*The problem*.
The answer must consist of each line below that contains the word "from", copied in full.

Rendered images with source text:
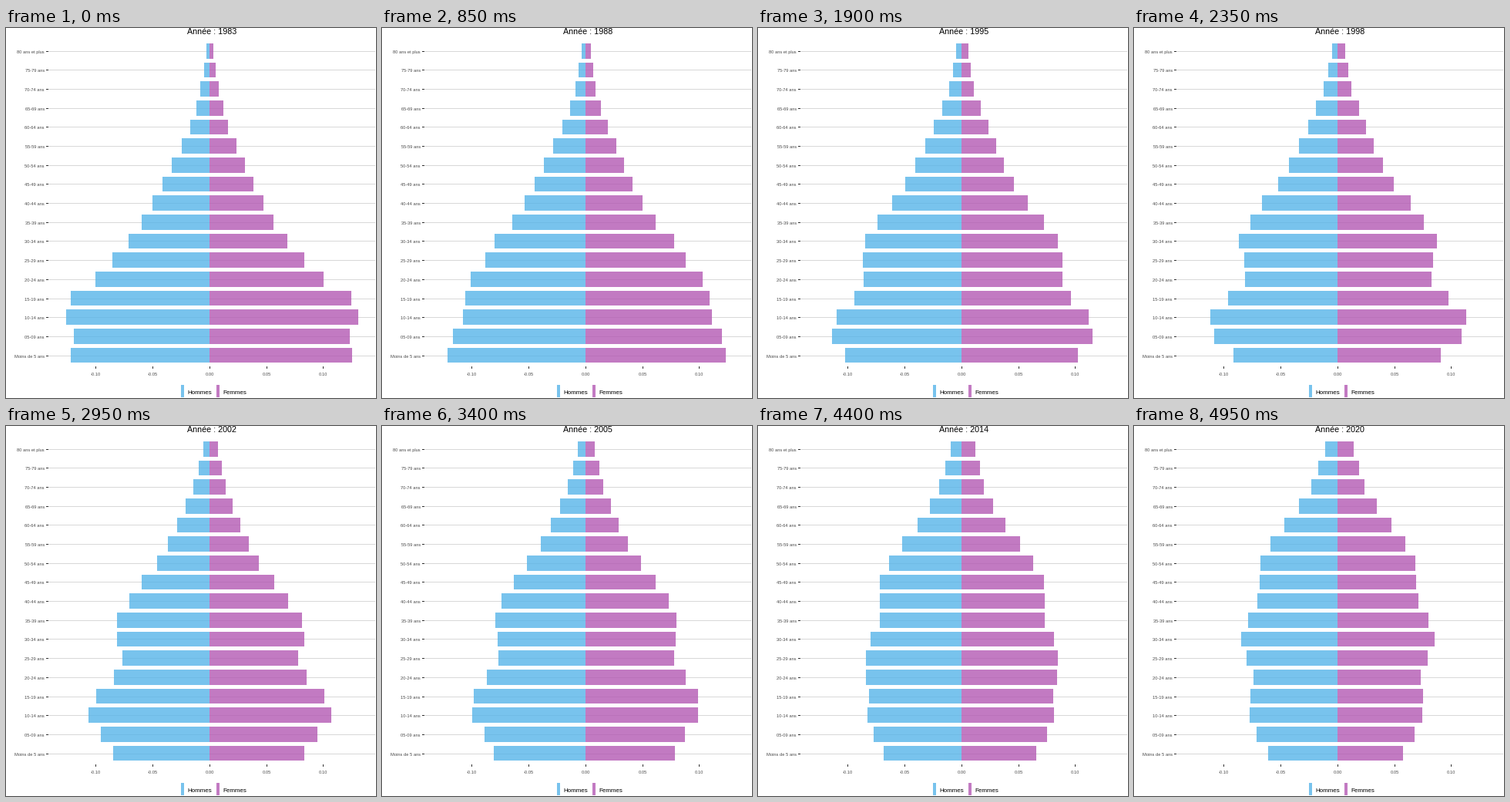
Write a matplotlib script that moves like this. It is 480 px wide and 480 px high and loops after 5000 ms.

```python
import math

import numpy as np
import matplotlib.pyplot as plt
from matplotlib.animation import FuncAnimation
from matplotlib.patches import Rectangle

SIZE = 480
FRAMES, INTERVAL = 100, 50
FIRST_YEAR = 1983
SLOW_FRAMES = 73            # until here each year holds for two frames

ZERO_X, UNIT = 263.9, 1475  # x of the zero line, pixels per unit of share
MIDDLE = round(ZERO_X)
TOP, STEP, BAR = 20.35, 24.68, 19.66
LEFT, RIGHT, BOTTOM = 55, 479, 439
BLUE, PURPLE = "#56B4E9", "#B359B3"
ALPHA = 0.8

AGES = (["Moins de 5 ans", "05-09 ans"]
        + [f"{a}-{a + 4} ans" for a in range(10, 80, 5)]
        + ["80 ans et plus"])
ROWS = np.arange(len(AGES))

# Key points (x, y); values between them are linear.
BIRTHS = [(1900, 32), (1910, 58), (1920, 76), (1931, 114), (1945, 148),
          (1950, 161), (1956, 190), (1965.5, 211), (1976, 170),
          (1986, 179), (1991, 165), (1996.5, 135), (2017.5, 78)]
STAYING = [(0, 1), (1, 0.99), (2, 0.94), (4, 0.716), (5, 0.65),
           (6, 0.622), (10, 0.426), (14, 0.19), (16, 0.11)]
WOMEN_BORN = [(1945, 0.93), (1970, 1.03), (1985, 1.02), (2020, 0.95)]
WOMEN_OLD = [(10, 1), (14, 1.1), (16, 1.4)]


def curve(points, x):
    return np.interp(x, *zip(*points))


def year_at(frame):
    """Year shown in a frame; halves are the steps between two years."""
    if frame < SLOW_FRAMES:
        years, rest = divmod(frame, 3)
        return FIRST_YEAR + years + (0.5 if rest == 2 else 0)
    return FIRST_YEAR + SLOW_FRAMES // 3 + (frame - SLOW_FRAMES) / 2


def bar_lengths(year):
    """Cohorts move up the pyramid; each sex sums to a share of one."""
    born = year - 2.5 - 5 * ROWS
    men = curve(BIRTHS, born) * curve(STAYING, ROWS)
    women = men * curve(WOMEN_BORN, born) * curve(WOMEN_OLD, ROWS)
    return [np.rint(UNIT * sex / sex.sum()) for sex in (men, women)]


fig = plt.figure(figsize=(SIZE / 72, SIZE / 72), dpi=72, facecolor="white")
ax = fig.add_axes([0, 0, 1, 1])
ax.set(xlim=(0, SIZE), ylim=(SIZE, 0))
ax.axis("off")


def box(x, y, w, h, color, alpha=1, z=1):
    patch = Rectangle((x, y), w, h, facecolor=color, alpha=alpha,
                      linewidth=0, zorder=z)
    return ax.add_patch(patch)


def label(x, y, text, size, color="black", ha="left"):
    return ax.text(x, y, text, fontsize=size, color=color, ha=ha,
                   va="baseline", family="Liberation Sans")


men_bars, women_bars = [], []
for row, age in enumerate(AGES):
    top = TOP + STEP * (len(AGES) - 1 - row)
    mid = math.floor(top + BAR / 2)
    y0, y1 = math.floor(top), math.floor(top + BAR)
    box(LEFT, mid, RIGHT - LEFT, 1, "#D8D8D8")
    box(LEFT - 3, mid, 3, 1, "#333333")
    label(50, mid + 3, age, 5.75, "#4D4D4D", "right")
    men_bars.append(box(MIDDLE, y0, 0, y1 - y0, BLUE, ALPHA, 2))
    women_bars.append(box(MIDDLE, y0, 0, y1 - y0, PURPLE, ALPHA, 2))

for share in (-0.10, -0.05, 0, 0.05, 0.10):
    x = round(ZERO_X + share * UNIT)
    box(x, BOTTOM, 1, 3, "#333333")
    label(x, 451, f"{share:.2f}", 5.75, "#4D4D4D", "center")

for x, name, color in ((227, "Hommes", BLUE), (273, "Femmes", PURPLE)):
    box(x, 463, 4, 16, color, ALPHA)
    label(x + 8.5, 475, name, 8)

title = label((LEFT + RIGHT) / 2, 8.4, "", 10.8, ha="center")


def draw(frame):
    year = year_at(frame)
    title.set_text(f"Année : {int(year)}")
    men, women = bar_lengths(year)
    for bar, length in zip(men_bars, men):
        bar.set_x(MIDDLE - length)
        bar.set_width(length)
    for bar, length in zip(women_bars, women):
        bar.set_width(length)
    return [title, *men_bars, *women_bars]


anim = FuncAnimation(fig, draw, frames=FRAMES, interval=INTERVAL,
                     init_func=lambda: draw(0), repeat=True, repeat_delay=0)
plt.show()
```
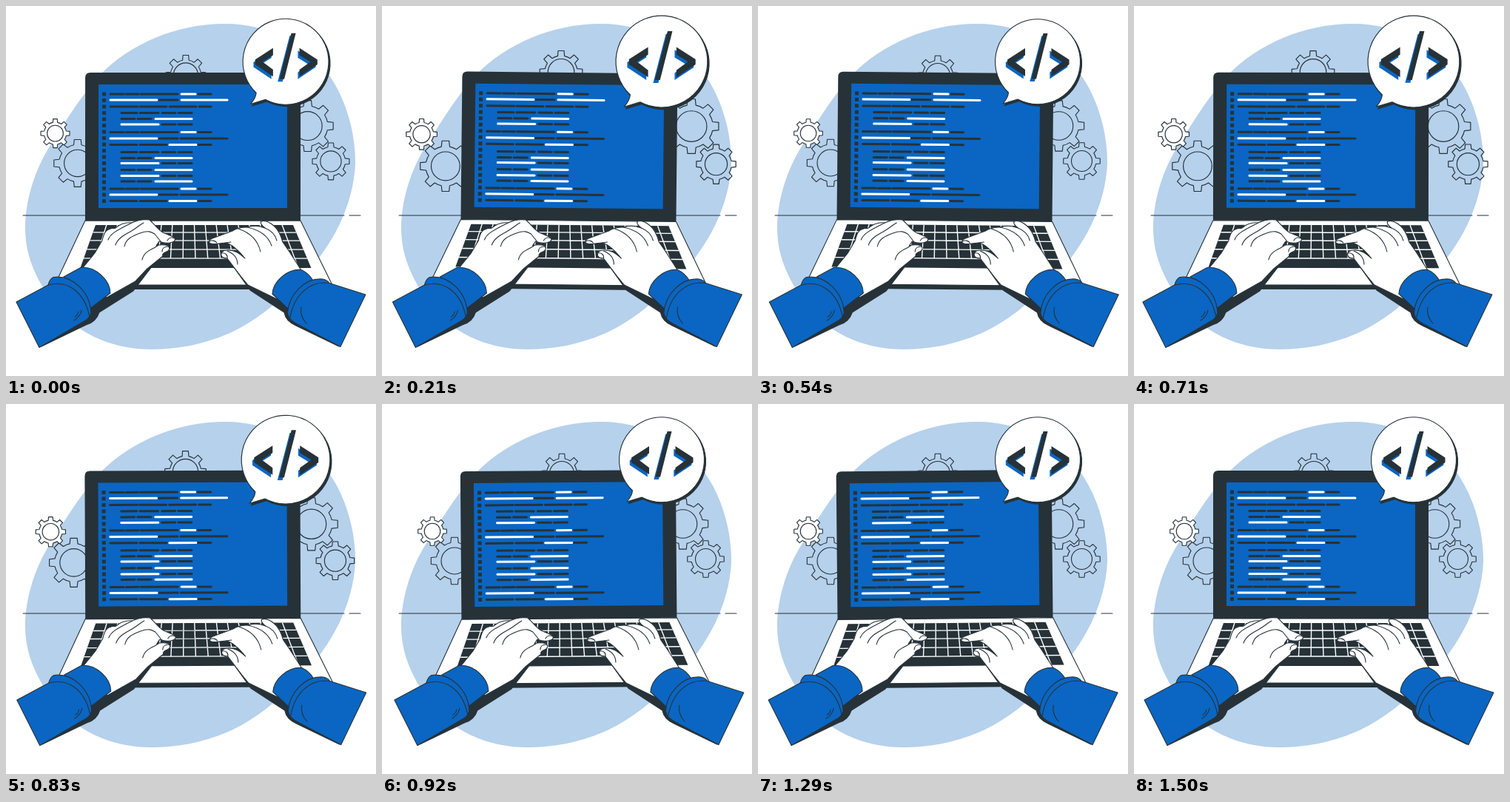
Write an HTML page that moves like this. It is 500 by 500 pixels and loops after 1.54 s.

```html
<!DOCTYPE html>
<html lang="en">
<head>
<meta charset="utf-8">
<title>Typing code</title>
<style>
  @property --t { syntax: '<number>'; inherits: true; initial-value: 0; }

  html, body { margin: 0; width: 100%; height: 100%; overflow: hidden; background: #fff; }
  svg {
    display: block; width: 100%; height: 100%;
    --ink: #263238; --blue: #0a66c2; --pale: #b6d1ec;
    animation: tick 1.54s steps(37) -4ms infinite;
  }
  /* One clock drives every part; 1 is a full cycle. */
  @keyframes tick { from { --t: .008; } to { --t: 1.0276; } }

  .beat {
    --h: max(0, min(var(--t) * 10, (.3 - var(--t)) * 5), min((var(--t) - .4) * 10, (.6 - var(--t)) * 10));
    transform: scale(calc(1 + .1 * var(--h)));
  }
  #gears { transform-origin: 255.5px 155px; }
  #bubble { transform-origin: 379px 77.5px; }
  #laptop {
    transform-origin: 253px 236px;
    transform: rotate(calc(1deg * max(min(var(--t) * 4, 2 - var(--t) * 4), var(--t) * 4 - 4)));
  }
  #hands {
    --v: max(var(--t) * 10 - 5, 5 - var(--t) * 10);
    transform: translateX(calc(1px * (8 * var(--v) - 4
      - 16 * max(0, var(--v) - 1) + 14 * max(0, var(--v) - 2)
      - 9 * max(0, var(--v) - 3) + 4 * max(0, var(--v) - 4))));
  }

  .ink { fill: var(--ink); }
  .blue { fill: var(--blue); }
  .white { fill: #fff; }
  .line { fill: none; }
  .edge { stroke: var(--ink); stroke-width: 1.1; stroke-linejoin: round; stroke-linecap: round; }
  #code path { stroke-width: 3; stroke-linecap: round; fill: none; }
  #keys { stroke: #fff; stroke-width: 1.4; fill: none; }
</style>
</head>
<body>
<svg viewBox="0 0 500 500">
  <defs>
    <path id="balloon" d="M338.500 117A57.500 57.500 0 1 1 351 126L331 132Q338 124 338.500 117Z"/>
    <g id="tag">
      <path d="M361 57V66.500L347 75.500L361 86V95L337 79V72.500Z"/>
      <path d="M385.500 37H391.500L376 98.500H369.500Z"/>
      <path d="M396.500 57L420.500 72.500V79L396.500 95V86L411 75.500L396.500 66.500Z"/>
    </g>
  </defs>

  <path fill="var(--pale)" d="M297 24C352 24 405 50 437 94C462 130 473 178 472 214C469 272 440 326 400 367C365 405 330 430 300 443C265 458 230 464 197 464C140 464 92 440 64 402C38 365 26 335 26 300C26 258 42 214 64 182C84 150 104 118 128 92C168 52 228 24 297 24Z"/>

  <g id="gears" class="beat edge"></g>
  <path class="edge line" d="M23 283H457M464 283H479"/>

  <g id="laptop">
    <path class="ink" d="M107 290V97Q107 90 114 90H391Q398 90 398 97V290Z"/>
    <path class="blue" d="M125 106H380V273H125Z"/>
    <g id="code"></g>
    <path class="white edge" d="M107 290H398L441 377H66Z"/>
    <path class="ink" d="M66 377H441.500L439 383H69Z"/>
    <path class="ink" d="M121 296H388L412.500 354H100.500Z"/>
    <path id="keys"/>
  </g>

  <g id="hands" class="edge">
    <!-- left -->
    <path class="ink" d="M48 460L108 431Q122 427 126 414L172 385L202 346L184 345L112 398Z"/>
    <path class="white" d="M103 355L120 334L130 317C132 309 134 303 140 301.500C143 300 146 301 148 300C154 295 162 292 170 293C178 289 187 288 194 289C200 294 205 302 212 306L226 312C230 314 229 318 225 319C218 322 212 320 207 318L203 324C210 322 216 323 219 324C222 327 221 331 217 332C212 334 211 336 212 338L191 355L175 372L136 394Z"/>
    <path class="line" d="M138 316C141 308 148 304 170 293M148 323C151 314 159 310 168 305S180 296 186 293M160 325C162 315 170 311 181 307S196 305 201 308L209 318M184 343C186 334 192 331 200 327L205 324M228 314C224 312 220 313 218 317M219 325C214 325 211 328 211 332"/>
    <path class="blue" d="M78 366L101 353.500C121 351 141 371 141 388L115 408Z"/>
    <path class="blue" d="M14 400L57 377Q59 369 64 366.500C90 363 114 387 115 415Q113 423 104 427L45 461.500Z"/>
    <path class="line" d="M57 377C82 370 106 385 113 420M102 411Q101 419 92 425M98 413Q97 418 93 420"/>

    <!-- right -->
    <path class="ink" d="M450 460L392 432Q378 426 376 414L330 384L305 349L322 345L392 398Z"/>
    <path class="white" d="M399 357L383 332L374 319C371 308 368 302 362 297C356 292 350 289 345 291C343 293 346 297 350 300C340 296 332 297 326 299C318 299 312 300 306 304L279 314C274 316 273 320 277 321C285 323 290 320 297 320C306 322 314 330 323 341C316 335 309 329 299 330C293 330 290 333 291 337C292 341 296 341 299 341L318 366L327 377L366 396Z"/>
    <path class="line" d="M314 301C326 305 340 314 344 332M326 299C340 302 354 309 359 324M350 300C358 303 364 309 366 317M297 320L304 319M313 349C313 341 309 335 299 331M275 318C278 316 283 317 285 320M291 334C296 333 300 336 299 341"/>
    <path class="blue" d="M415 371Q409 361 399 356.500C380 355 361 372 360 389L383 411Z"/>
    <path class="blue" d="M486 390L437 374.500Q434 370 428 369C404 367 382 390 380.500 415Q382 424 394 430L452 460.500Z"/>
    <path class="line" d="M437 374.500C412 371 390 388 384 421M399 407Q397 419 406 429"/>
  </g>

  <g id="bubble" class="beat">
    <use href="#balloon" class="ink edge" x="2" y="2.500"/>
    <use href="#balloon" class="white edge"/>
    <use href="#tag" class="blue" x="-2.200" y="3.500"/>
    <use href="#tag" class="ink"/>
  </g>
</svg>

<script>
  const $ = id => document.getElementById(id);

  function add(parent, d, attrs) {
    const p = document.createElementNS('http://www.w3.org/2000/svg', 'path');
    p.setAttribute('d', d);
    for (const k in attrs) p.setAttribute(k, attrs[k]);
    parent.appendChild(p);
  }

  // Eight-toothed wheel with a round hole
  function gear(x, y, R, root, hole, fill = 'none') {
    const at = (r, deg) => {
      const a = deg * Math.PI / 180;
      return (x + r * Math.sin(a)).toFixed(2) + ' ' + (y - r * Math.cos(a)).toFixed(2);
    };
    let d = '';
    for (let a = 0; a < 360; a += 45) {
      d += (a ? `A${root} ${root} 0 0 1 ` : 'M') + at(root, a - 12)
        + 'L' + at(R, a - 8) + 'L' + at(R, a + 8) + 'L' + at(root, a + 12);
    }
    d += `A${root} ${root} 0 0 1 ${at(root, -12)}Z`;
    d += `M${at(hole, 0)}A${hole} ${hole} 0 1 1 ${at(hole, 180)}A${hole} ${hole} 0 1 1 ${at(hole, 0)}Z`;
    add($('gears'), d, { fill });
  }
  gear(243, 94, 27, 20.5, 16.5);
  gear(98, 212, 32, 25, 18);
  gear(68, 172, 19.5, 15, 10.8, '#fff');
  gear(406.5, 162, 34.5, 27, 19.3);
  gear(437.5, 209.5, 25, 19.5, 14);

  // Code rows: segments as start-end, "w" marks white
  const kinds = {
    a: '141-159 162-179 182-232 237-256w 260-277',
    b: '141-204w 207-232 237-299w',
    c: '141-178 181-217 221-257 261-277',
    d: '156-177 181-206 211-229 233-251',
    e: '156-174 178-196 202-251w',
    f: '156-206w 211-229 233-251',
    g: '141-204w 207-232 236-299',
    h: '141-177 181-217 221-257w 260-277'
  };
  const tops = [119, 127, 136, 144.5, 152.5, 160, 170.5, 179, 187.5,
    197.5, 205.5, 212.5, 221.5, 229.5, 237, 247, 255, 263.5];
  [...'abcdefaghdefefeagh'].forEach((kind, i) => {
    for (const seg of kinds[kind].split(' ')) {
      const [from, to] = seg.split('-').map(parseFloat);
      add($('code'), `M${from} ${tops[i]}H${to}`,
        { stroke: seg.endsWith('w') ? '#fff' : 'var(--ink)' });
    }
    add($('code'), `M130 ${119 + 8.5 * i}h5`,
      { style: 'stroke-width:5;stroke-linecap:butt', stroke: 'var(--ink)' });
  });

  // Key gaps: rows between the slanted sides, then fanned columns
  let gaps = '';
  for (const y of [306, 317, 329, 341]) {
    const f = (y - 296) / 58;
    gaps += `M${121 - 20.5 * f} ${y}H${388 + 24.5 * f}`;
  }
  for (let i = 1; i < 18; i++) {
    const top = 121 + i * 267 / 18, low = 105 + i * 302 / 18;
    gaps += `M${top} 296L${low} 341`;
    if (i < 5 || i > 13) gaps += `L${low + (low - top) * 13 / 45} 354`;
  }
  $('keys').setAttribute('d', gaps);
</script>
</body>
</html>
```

*Output below*.
from matplotlib.animation import FuncAnimation
from matplotlib.patches import Rectangle
  @keyframes tick { from { --t: .008; } to { --t: 1.0276; } }
      const [from, to] = seg.split('-').map(parseFloat);
      add($('code'), `M${from} ${tops[i]}H${to}`,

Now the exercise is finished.